The take-away: Understand your core values and define how you’ll make a difference and then have confidence in your brand, your vision. Keep an uncompromising adherence to these values as you deploy new services and utilize new technologies to spread your vision. And when a constituency embraces your brand, engage this constituency and demonstrate that you understand its core goals, wants, and needs by developing products and services that align with these core values while adhering to yours.
Potential and existing clients are neither livestock, corn, nor wheat. Clients are people who have families, passions, wants, desires, and needs. And they likely would not want to be managed, cultivated, harvested, or farmed. Instead they’d likely want a meaningful interaction with your brand where you treat them like a human rather than like an uninformed data element.
As a first step to embracing clients and potential clients as living and breathing HUMANS, rather than disembodied data nodes, firms ought to shed certain traditional labels of CRM as well as agri-centric terms in favor of human-centric labels. Use “client” rather than customer; clients seek professional advice, customers purchase products. As a real estate professional who’s positioning yourself as a trusted adviser and subject matter expert, aren’t you more interesting in engaging clients as opposed to just pushing products?
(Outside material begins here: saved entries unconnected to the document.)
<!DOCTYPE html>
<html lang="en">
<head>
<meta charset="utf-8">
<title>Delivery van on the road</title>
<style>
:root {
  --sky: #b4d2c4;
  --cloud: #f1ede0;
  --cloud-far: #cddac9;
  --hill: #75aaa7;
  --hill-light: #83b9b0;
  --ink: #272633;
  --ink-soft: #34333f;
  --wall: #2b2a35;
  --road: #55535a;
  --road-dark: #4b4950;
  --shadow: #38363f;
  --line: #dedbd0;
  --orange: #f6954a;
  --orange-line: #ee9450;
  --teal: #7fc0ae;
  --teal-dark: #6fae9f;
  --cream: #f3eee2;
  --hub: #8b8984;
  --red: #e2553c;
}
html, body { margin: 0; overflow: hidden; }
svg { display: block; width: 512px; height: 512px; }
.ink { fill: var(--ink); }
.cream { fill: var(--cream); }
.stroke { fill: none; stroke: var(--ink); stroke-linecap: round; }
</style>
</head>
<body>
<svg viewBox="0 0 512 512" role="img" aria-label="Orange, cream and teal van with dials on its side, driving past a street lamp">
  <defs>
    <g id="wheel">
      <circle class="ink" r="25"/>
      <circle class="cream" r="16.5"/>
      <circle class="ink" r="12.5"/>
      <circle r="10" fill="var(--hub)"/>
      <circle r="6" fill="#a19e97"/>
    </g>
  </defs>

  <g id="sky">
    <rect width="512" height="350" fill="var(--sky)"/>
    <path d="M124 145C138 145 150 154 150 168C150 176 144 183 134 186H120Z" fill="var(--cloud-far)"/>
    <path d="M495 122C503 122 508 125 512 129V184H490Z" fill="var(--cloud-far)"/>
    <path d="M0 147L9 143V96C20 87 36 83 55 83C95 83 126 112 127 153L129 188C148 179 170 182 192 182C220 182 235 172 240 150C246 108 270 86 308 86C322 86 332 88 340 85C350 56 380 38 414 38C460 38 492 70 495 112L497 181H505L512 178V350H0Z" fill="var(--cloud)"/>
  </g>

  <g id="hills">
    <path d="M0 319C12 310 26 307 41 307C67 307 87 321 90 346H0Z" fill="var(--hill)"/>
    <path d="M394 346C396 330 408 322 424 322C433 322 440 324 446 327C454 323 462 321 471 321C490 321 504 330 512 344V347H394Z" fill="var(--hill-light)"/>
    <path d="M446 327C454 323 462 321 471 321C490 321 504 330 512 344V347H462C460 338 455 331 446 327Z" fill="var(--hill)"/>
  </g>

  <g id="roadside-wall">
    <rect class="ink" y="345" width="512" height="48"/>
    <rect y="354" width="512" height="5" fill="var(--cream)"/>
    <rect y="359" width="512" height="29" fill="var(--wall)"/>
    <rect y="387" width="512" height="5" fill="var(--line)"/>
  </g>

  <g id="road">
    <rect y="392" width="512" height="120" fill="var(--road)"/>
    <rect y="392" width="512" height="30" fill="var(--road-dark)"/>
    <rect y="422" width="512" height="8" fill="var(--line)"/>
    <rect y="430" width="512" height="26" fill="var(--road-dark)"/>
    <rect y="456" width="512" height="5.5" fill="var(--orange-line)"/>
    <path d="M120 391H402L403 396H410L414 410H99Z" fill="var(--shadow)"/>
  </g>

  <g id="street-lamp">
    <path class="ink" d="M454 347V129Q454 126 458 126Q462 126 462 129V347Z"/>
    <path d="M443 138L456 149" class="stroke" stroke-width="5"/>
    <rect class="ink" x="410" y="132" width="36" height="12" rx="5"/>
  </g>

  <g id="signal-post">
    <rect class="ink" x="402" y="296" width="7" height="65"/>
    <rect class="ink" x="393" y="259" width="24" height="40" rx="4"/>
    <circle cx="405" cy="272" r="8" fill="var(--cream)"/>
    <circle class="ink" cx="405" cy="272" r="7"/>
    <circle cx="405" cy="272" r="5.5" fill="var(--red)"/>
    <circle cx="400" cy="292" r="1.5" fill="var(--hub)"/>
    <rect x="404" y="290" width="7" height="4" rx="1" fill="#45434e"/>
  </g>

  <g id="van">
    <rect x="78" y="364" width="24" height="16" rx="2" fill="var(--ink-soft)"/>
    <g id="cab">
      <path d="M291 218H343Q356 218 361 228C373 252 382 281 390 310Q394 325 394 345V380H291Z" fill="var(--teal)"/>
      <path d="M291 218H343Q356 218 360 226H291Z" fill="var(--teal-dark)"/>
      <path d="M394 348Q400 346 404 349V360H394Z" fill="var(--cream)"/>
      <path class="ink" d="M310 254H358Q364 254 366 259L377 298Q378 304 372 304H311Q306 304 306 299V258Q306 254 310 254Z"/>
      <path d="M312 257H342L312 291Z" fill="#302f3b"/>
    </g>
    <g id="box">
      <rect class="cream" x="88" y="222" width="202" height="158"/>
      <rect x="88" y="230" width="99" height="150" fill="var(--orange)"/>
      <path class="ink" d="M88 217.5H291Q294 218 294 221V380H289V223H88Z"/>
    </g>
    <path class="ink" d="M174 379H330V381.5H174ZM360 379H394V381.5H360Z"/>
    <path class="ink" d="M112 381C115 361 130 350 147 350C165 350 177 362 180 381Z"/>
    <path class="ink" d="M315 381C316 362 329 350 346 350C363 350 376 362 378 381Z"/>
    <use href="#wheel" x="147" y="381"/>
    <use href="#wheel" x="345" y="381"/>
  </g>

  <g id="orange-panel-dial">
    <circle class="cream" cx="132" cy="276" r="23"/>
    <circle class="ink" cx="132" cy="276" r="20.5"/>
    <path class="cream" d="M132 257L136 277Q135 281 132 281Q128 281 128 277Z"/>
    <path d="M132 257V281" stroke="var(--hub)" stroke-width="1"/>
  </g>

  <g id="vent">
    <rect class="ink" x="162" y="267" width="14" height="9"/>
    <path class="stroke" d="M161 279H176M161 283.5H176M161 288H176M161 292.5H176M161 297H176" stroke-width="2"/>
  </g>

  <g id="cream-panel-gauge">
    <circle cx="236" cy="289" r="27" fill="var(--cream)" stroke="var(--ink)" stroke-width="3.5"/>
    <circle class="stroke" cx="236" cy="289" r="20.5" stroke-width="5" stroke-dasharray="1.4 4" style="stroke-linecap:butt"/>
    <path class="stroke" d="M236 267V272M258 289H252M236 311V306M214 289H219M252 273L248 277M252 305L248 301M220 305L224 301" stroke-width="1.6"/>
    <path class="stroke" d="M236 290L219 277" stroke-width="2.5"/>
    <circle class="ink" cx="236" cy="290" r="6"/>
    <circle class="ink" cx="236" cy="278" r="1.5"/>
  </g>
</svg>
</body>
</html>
Similarly, use “engagement” and “conversation” rather than cultivate or nurture; engagement implies a recognition that your client has a role in the CRM process and conversation recognizes that you’re goal is to enlist the client in a dialogue, rather than having them passively remain rooted in your system like a seed and plant in a field until they’re harvested at maturation.
Words matter. And labels inform your conduct. If your CRM system focuses on the human touch, the people element, then your CRM operations become more focused and in tune with promoting engagement and brand partnership. Consumers want to trust your brand. Give them a reason to do so by acting like you trust them.